# [Task description]
Find every line containing the string "define" in the data below, and report how many there are, with no other words.

# [Task data]
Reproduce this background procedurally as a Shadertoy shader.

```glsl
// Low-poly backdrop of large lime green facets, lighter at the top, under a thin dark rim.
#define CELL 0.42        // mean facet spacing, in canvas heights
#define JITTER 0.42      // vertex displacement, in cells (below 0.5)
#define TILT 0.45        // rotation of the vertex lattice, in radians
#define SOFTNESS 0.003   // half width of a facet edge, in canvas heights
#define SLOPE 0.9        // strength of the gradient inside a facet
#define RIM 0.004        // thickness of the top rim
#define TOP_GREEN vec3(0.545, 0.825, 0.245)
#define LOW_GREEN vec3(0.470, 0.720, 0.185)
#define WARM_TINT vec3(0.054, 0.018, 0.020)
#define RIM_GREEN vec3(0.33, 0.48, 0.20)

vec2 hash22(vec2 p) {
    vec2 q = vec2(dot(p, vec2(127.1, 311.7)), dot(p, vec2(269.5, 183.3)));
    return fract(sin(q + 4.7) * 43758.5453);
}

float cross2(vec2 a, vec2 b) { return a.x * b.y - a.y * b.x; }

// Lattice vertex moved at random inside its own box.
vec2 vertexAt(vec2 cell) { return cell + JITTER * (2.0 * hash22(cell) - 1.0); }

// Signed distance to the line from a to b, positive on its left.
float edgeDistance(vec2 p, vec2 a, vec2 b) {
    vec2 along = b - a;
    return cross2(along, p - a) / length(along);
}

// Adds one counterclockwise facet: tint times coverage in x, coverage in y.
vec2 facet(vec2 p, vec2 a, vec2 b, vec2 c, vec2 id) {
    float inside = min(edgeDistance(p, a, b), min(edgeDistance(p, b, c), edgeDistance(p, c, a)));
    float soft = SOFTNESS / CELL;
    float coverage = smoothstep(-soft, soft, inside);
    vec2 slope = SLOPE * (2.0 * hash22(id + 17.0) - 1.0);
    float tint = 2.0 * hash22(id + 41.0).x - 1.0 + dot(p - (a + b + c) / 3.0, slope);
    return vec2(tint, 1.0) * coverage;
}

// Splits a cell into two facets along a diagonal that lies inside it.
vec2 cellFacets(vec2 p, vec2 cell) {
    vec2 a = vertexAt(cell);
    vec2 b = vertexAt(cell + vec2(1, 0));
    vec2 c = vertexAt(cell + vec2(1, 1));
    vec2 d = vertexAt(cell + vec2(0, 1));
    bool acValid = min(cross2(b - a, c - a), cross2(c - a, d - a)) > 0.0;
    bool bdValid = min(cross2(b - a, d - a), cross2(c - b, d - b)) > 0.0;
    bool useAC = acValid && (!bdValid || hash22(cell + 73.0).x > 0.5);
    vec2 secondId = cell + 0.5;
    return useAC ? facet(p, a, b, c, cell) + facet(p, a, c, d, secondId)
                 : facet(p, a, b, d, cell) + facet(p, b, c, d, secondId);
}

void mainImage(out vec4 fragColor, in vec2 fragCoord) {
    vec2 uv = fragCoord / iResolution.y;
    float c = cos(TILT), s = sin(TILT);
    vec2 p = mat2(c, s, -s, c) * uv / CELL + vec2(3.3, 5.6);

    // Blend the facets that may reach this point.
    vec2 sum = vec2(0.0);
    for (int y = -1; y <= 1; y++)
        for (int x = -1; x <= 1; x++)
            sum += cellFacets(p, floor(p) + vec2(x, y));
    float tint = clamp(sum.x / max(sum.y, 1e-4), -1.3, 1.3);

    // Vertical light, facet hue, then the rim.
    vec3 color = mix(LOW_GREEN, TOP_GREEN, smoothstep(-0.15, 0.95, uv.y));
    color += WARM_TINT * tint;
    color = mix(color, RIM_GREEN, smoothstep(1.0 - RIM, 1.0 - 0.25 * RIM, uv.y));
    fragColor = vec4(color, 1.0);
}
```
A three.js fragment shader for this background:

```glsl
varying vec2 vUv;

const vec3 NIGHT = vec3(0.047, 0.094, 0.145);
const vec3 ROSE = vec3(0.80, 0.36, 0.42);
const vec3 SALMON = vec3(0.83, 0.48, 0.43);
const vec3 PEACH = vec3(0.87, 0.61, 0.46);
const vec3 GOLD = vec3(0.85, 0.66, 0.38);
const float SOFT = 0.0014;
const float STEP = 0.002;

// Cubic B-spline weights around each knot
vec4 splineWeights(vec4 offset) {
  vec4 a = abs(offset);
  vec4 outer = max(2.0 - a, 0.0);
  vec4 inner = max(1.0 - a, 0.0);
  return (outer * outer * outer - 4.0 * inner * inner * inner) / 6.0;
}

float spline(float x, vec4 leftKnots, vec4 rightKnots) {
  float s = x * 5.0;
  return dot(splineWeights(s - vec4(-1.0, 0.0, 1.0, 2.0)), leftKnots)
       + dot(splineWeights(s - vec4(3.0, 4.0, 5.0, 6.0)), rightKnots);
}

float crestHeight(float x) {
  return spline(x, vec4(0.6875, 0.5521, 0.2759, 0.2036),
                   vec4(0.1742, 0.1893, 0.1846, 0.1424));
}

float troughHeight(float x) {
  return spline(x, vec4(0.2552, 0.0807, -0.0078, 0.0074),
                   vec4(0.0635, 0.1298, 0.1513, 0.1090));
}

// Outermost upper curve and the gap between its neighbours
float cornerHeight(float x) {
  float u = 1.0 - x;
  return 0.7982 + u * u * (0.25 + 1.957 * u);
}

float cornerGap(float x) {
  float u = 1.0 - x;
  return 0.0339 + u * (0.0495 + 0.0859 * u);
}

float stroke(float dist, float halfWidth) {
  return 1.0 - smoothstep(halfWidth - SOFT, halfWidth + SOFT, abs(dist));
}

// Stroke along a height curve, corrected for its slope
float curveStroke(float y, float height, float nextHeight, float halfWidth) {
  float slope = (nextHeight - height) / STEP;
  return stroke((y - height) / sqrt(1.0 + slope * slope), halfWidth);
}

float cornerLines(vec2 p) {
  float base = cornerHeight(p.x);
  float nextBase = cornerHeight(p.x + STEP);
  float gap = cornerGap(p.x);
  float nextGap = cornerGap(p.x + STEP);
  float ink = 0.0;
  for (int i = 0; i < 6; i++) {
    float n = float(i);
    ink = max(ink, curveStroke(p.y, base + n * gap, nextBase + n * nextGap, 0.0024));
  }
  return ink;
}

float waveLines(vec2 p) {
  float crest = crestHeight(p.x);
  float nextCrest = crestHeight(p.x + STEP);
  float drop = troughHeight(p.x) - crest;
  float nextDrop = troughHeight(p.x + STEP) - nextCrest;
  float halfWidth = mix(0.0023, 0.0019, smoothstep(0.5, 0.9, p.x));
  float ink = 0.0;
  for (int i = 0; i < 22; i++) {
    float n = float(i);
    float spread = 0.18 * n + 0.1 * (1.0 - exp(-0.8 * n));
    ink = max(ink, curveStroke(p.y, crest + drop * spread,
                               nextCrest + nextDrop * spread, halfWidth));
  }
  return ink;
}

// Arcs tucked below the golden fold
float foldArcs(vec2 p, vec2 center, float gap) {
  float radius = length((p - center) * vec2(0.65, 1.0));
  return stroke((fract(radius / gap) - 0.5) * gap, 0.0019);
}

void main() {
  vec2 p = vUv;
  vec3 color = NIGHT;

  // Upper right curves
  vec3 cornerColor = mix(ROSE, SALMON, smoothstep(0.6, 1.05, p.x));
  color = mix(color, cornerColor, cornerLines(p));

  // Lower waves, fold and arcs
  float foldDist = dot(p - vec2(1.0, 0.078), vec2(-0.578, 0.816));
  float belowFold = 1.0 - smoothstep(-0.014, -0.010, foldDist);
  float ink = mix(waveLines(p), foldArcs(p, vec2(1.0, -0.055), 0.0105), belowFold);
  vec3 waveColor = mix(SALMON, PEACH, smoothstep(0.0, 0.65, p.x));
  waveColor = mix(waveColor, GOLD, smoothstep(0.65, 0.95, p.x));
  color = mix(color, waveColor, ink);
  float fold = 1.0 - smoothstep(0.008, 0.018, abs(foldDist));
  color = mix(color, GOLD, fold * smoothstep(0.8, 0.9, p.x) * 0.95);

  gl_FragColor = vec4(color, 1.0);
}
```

# [Exercise solution]
10